REQUIRED ACTION: Where "canvas" appears in a line of the entries below, that line should be copied.

Plain-text document sources
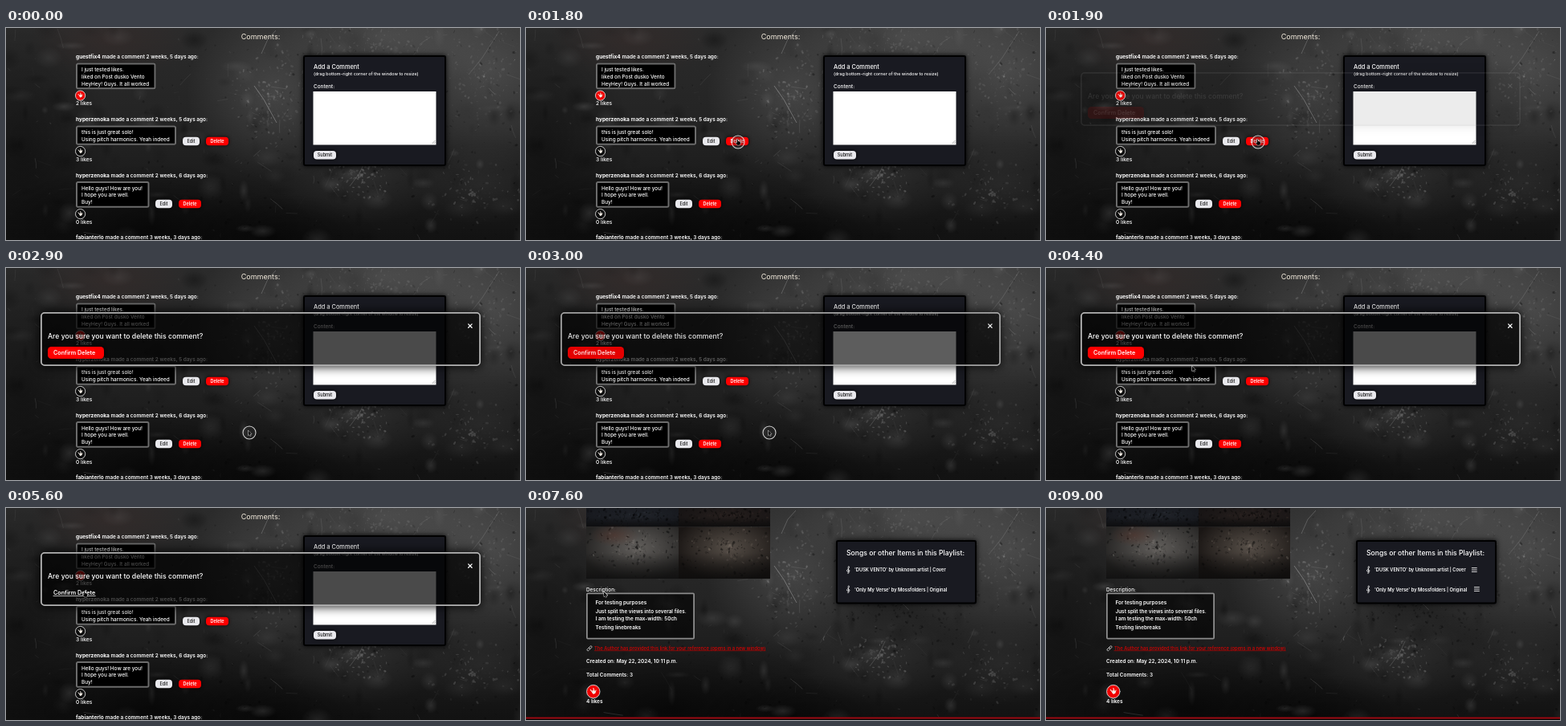
These frames come from a looping animation (640 by 264 pixels, 9500 ms). An HTML page with a canvas:

```html
<!DOCTYPE html>
<html lang="en">
<head>
<meta charset="utf-8">
<title>Comments</title>
<style>
  html, body { margin: 0; width: 100%; height: 100%; overflow: hidden; background: #1c1c1c; }
  canvas { display: block; width: 640px; height: 264px; }
</style>
</head>
<body>
<canvas id="stage"></canvas>
<script>
const W = 640, H = 264, LOOP = 9500, STEP = 100;
const FONT = 'Inter, "Open Sans", sans-serif';
const canvas = document.getElementById('stage');
const ratio = window.devicePixelRatio || 1;
let ctx = prepare(canvas);

function prepare(c) {
  c.width = W * ratio;
  c.height = H * ratio;
  const g = c.getContext('2d');
  g.scale(ratio, ratio);
  return g;
}

function seeded(seed) {
  return () => {
    seed = (seed * 1664525 + 1013904223) >>> 0;
    return seed / 4294967296;
  };
}

const clamp = v => Math.max(0, Math.min(1, v));
const ramp = (t, a, b) => clamp((t - a) / (b - a));
const smooth = v => v * v * (3 - 2 * v);

// ---------- drawing helpers ----------

function text(s, x, y, size = 6.4, { weight = 600, color = '#fff', align = 'left' } = {}) {
  ctx.font = `${weight} ${size}px ${FONT}`;
  ctx.fillStyle = color;
  ctx.textAlign = align;
  ctx.fillText(s, x, y + size * 0.36);
  return ctx.measureText(s).width;
}

function box(x, y, w, h, { fill, line, width = 1, radius = 0, shadow, blur = 0 } = {}) {
  ctx.save();
  ctx.beginPath();
  ctx.roundRect(x, y, w, h, radius);
  if (shadow) {
    ctx.shadowColor = shadow;
    ctx.shadowBlur = blur * ratio;
  }
  if (fill) {
    ctx.fillStyle = fill;
    ctx.fill();
  }
  ctx.shadowColor = 'transparent';
  if (line) {
    ctx.beginPath();
    ctx.roundRect(x + width / 2, y + width / 2, w - width, h - width, radius);
    ctx.strokeStyle = line;
    ctx.lineWidth = width;
    ctx.stroke();
  }
  ctx.restore();
}

function stroke(points, color, width) {
  ctx.beginPath();
  points.forEach(([x, y], i) => i ? ctx.lineTo(x, y) : ctx.moveTo(x, y));
  ctx.strokeStyle = color;
  ctx.lineWidth = width;
  ctx.stroke();
}

function disc(x, y, r, fill, line, width = 1) {
  ctx.beginPath();
  ctx.arc(x, y, r, 0, Math.PI * 2);
  if (fill) {
    ctx.fillStyle = fill;
    ctx.fill();
  }
  if (line) {
    ctx.strokeStyle = line;
    ctx.lineWidth = width;
    ctx.stroke();
  }
}

function glow(x, y, rx, ry, rgb, alpha) {
  ctx.save();
  ctx.translate(x, y);
  ctx.scale(rx, ry);
  const g = ctx.createRadialGradient(0, 0, 0, 0, 0, 1);
  g.addColorStop(0, `rgba(${rgb},${alpha})`);
  g.addColorStop(1, `rgba(${rgb},0)`);
  ctx.fillStyle = g;
  ctx.fillRect(-1, -1, 2, 2);
  ctx.restore();
}

// ---------- backdrop ----------

function scratches(rand, count, x, y, w, h, strength) {
  for (let i = 0; i < count; i++) {
    const px = x + rand() * w, py = y + rand() * h;
    const turn = rand() * Math.PI, len = 2 + rand() ** 3 * 24;
    const dx = Math.cos(turn) * len, dy = Math.sin(turn) * len;
    ctx.beginPath();
    ctx.moveTo(px, py);
    ctx.quadraticCurveTo(px + dx / 2 + rand() * 4 - 2, py + dy / 2, px + dx, py + dy);
    ctx.strokeStyle = `rgba(190,190,190,${rand() * strength})`;
    ctx.lineWidth = 0.3 + rand() * 0.5;
    ctx.stroke();
  }
}

// specks gathered around a point
function grime(rand, count, x, y, rx, ry, rgb, strength) {
  for (let i = 0; i < count; i++) {
    const turn = rand() * Math.PI * 2, far = rand();
    ctx.fillStyle = `rgba(${rgb},${rand() * strength})`;
    ctx.beginPath();
    ctx.ellipse(x + Math.cos(turn) * far * rx, y + Math.sin(turn) * far * ry,
      0.4 + rand() * 2, 0.3 + rand() * 1.3, rand() * 3, 0, Math.PI * 2);
    ctx.fill();
  }
}

function paintBackdrop() {
  const g = ctx.createLinearGradient(0, 0, 0, H);
  g.addColorStop(0, '#2b2b2b');
  g.addColorStop(0.5, '#232323');
  g.addColorStop(1, '#121212');
  ctx.fillStyle = g;
  ctx.fillRect(0, 0, W, H);
  glow(335, 80, 110, 110, '125,125,125', 0.36);
  glow(600, 50, 150, 130, '125,125,125', 0.4);
  glow(470, 10, 140, 70, '125,125,125', 0.38);
  glow(440, 185, 110, 60, '110,110,110', 0.2);
  glow(590, 195, 90, 50, '110,110,110', 0.16);
  glow(130, 15, 100, 50, '80,45,40', 0.2);
  glow(20, 150, 110, 170, '0,0,0', 0.4);
  glow(180, 250, 210, 80, '0,0,0', 0.6);
  glow(340, 265, 130, 60, '0,0,0', 0.5);

  const rand = seeded(71);
  for (let i = 0; i < 150; i++) {
    const tone = rand() < 0.65 ? '0,0,0' : '130,130,130';
    glow(rand() * W, rand() * H, 4 + rand() * 18, 4 + rand() * 14, tone, 0.06 + rand() * 0.18);
  }
  grime(rand, 600, 470, 130, 330, 150, '0,0,0', 0.35);
  grime(rand, 200, 330, 85, 50, 65, '170,170,170', 0.26);
  grime(rand, 140, 460, 20, 90, 30, '170,170,170', 0.2);
  grime(rand, 150, 595, 60, 55, 70, '170,170,170', 0.2);
  grime(rand, 130, 440, 185, 45, 30, '170,170,170', 0.3);
  grime(rand, 100, 580, 205, 60, 40, '170,170,170', 0.26);
  scratches(rand, 130, 0, 0, W, H, 0.25);
  scratches(rand, 70, 290, 0, 350, 230, 0.4);
  stroke([[336, 3], [326, 14], [318, 32]], 'rgba(190,190,190,.4)', 0.7);
  stroke([[309, 72], [321, 89], [337, 118]], 'rgba(200,200,200,.5)', 0.8);
  stroke([[428, 197], [440, 181], [447, 166]], 'rgba(180,180,180,.35)', 0.7);
  stroke([[576, 58], [593, 37], [614, 4]], 'rgba(180,180,180,.3)', 0.7);
}

const backdrop = document.createElement('canvas');
const screen = ctx;
ctx = prepare(backdrop);
paintBackdrop();
ctx = screen;

// ---------- page parts ----------

function likeIcon(x, y, r, on) {
  disc(x, y, r, on ? '#f00000' : '#0b0b0b', '#ddd', 0.9);
  ctx.save();
  ctx.translate(x, y);
  ctx.scale(r / 8, r / 8);
  ctx.rotate(-0.5);
  ctx.lineCap = 'round';
  const c = '#f4eee6';
  box(-1.9, -0.8, 3.9, 3.8, { fill: c, radius: 1.3 });
  stroke([[-1.4, 0], [-1.9, -3.6]], c, 1.1);
  stroke([[1.4, 0], [2, -3.4]], c, 1.1);
  stroke([[0, 0], [0, -1.4]], c, 1.3);
  stroke([[1.5, 1.8], [3.6, 0.2]], c, 1);
  ctx.restore();
}

function button(label, x, y, w, h, fill, color, weight = 500) {
  box(x, y, w, h, { fill, radius: 4, shadow: 'rgba(0,0,0,.9)', blur: 4 });
  text(label, x + w / 2, y + h / 2, 5.5, { color, weight, align: 'center' });
}

function heading(name, when, y) {
  const w = text(name, 87, y, 6.55, { weight: 700 });
  text(`made a comment ${when} ago:`, 87 + w + 1.8, y, 6.45);
}

function comment({ name, when, y, w, lines, likes, liked, buttonX }) {
  heading(name, when, y);
  const h = lines.length * 8.6 + 7;
  box(87, y + 7.5, w, h, { fill: '#000', line: '#6c6c6c', width: 2, radius: 1.5 });
  lines.forEach((s, i) => text(s, 94, y + 16 + i * 8.6, 6.4, { weight: 500 }));
  if (buttonX) {
    const by = y + h - 2.5;
    button('Edit', buttonX, by, 21, 10.5, '#e9e9ed', '#111');
    button('Delete', buttonX + 29, by, 28, 10.5, '#f00', '#fff', 600);
  }
  likeIcon(92.6, y + h + 15.3, 6.1, liked);
  text(`${likes} likes`, 87, y + h + 25.2, 6.6, { weight: 500 });
}

const comments = [
  { name: 'guestfix4', when: '2 weeks, 5 days', y: 36, w: 99.5, likes: 2, liked: true,
    lines: ['I just tested likes.', 'liked on Post dusko Vento', 'HeyHey! Guys. It all worked'] },
  { name: 'hyperzenoka', when: '2 weeks, 5 days', y: 114, w: 125, likes: 3, buttonX: 220,
    lines: ['this is just great solo!', 'Using pitch harmonics. Yeah indeed'] },
  { name: 'hyperzenoka', when: '2 weeks, 6 days', y: 183.5, w: 91.5, likes: 0, buttonX: 186,
    lines: ['Hello guys! How are you!', 'I hope you are well.', 'Buy!'] }
];

function panel(x, y, w, h) {
  box(x, y, w, h, { fill: '#191a21', line: '#000', width: 2, radius: 2, shadow: 'rgba(0,0,0,.9)', blur: 6 });
}

function commentsPage() {
  text('Comments:', 317, 10.3, 9, { weight: 400, color: '#f3ebdd', align: 'center' });
  comments.forEach(comment);
  heading('fabianterlo', '3 weeks, 3 days', 261);

  panel(370, 34, 178, 138);
  text('Add a Comment', 383, 48, 7.4, { weight: 500 });
  text('(drag bottom-right corner of the window to resize)', 383, 57.5, 5.45, { weight: 500 });
  text('Content:', 383, 73, 6.4, { weight: 500 });
  box(382.5, 79, 153, 66.5, { fill: '#fff' });
  stroke([[530.5, 144], [534.5, 140]], '#777', 0.6);
  stroke([[532.7, 144], [534.5, 142.2]], '#777', 0.6);
  button('Submit', 383, 153, 28, 10.5, '#e9e9ed', '#111');
}

function modal(alpha, hover, underlined) {
  if (!alpha) return;
  ctx.save();
  ctx.globalAlpha = alpha;
  // the outer shadow must not show through the translucent fill
  ctx.save();
  ctx.beginPath();
  ctx.rect(0, 0, W, H);
  ctx.roundRect(43, 55, 548, 67, 4);
  ctx.clip('evenodd');
  box(43, 55, 548, 67, { fill: '#000', radius: 4, shadow: '#000', blur: 14 });
  ctx.restore();
  box(43, 55, 548, 67, { fill: 'rgba(0,0,0,.71)', line: '#b4b4b4', width: 1.8, radius: 4 });

  ctx.lineCap = 'round';
  stroke([[575.7, 69.9], [580.1, 74.3]], '#fff', 1.3);
  stroke([[580.1, 69.9], [575.7, 74.3]], '#fff', 1.3);
  text('Are you sure you want to delete this comment?', 52, 85, 8.65, { weight: 500 });

  ctx.globalAlpha = alpha * (1 - hover);
  box(52, 98, 70, 15, { fill: '#f00', radius: 4.5, shadow: 'rgba(0,0,0,.9)', blur: 4 });
  ctx.globalAlpha = alpha;
  const w = text('Confirm Delete', 59, 105.5, 7.2);
  if (underlined) stroke([[59, 109.5], [59 + w, 109.5]], '#fff', 0.7);
  ctx.restore();
}

// dark plate with one soft light and specks around it
function photo(x, y, w, h, base, light, alpha, seed) {
  const cx = x + w * 0.55, cy = y + h * 0.4;
  ctx.save();
  ctx.beginPath();
  ctx.rect(x, y, w, h);
  ctx.clip();
  ctx.fillStyle = base;
  ctx.fillRect(x, y, w, h);
  glow(cx, cy, w * 0.6, h * 0.65, light, alpha);
  const rand = seeded(seed);
  grime(rand, 160, cx, cy, w * 0.6, h * 0.7, '0,0,0', 0.5);
  grime(rand, 70, cx, cy, w * 0.5, h * 0.5, light, alpha * 0.7);
  const shade = ctx.createLinearGradient(0, y + h * 0.5, 0, y + h);
  shade.addColorStop(0, 'rgba(10,10,10,0)');
  shade.addColorStop(1, 'rgba(10,10,10,.7)');
  ctx.fillStyle = shade;
  ctx.fillRect(x, y, w, h);
  ctx.restore();
}

function clef(x, y) {
  ctx.lineCap = 'round';
  ctx.beginPath();
  ctx.moveTo(x - 0.8, y + 4.2);
  ctx.quadraticCurveTo(x + 0.9, y + 5, x + 0.7, y + 3);
  ctx.lineTo(x - 0.2, y - 2.6);
  ctx.bezierCurveTo(x - 0.2, y - 5, x + 1.5, y - 5, x + 1.1, y - 2.8);
  ctx.bezierCurveTo(x + 0.6, y - 0.8, x - 2, y - 0.4, x - 1.8, y + 1.2);
  ctx.bezierCurveTo(x - 1.4, y + 3, x + 2, y + 2.6, x + 1.7, y + 0.9);
  ctx.bezierCurveTo(x + 1.3, y - 0.4, x - 0.6, y, x - 0.2, y + 1.4);
  ctx.strokeStyle = '#fff';
  ctx.lineWidth = 0.75;
  ctx.stroke();
}

function menuIcon(x, y) {
  for (let i = -1; i < 2; i++) stroke([[x - 3, y + i * 2.4], [x + 3, y + i * 2.4]], '#eee', 0.9);
}

function chain(x, y) {
  ctx.save();
  ctx.translate(x, y);
  ctx.rotate(-Math.PI / 4);
  box(-4.2, -1.6, 4.9, 3.2, { line: '#ccc', width: 0.8, radius: 1.4 });
  box(-0.7, -1.6, 4.9, 3.2, { line: '#ccc', width: 0.8, radius: 1.4 });
  ctx.restore();
}

function postPage(menus) {
  photo(75, 0, 115, 23.5, '#16181d', '60,65,75', 0.25, 5);
  photo(190, 0, 114, 23.5, '#171414', '70,55,50', 0.3, 8);
  photo(75, 23.5, 115, 64.5, '#252423', '130,126,122', 0.65, 13);
  photo(190, 23.5, 114, 64.5, '#1a1614', '125,115,105', 0.6, 21);
  glow(110, 34, 30, 14, '100,45,30', 0.3);

  text('Description:', 75, 101.3, 6.4, { weight: 500 });
  box(75, 105.5, 135, 58, { fill: 'rgba(0,0,0,.6)', line: '#8c8c8c', width: 1.8, radius: 1 });
  text('For testing purposes', 86.5, 117.7);
  text('Just split the views into several files.', 86.5, 129);
  text('I am testing the max-width: 50ch', 86.5, 137.6);
  text('Testing linebreaks', 86.5, 149);

  chain(79, 174.8);
  const link = 'The Author has provided this link for your reference (opens in a new window)';
  const w = text(link, 85, 175, 5.8, { color: '#d80000', weight: 500 });
  stroke([[85, 177.7], [85 + w, 177.7]], '#b00000', 0.7);
  text('Created on: May 22, 2024, 10:11 p.m.', 75, 191);
  text('Total Comments: 3', 75, 207.3);
  likeIcon(83.8, 228.6, 8.2, true);
  text('4 likes', 75, 240.7, 6.6);
  box(0, 260.5, W, 4, { fill: '#080808' });
  box(0, 260.5, W, 2, { fill: '#9c0a12' });

  panel(386, 40, 175, 79.5);
  text('Songs or other Items in this Playlist:', 399, 56, 8.65, { weight: 500 });
  clef(401.3, 77);
  text("'DUSK VENTO' by Unknown artist | Cover", 409, 77.2, 5.7);
  clef(401.3, 101.2);
  text("'Only My Verse' by Mossfolders | Original", 409, 101.5, 5.75);
  if (menus) {
    menuIcon(533.3, 77);
    menuIcon(536.4, 101);
  }
}

// ---------- pointer ----------

const path = [
  [100, 326, 260], [600, 302, 236], [800, 298, 226], [1400, 268, 146], [1600, 264, 142],
  [1900, 264, 142], [2700, 303, 205], [3000, 303, 205], [3800, 268, 143],
  [4000, 268, 143], [4800, 98.5, 107], [8000, 98.5, 107], [8200, 103, 112], [9000, 305, 268]
];
const clicks = [1800, 2900, 3900, 5400];
const inside = (p, x, y, w, h) => p.x > x && p.x < x + w && p.y > y && p.y < y + h;

function pointerAt(t) {
  const i = path.findIndex(k => k[0] > t);
  if (i < 1) return null;
  const [t0, x0, y0] = path[i - 1], [t1, x1, y1] = path[i];
  const k = smooth(ramp(t, t0, t1));
  return { x: x0 + (x1 - x0) * k, y: y0 + (y1 - y0) * k };
}

function shape(points) {
  ctx.beginPath();
  points.forEach(([x, y], i) => i ? ctx.lineTo(x, y) : ctx.moveTo(x, y));
  ctx.closePath();
  ctx.lineJoin = 'round';
  ctx.strokeStyle = '#fff';
  ctx.lineWidth = 1.1;
  ctx.stroke();
  ctx.fillStyle = '#000';
  ctx.fill();
}

function drawPointer(p, hand, pressed) {
  if (pressed) disc(p.x, p.y, 8, 'rgba(60,60,60,.3)', 'rgba(225,225,225,.9)', 1.1);
  ctx.save();
  ctx.translate(p.x, p.y);
  ctx.scale(0.85, 0.85);
  if (hand) {
    shape([[-1.4, -4], [-0.3, -4], [0, -1], [1, -1.2], [1.6, -0.7], [2.6, -0.7], [3.4, 0],
      [3.4, 2.4], [2.5, 4.4], [-1, 4.4], [-3.4, 1.2], [-2.8, 0.5], [-1.5, 1.3]]);
  } else {
    shape([[-1.6, -3], [-1.6, 4], [0, 2.5], [1.1, 4.9], [2.2, 4.4], [1.1, 2.1], [3.4, 2]]);
  }
  ctx.restore();
}

// ---------- timeline ----------

function draw(t) {
  ctx.drawImage(backdrop, 0, 0, W, H);
  const p = pointerAt(t);
  let hand = false;
  if (t < 7600) {
    const opened = t < 3900
      ? ramp(t, 1800, 2300) * (1 - ramp(t, 2900, 3400))
      : ramp(t, 3900, 4400);
    const overConfirm = !!p && opened > 0.5 && inside(p, 52, 98, 70, 15);
    hand = overConfirm || (!!p && inside(p, 249, 134, 28, 12));
    commentsPage();
    modal(smooth(opened), ramp(t, 4800, 5100), overConfirm);
  } else {
    postPage(t >= 7700);
  }
  if (p) drawPointer(p, hand, clicks.some(c => t >= c && t < c + 200));
}

function tick() {
  const t = performance.now() % LOOP;
  draw(Math.floor(t / STEP) * STEP);
  requestAnimationFrame(tick);
}
tick();
</script>
</body>
</html>
```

WRITTEN ANSWER:
These frames come from a looping animation (640 by 264 pixels, 9500 ms). An HTML page with a canvas:
  canvas { display: block; width: 640px; height: 264px; }
<canvas id="stage"></canvas>
const canvas = document.getElementById('stage');
let ctx = prepare(canvas);
const backdrop = document.createElement('canvas');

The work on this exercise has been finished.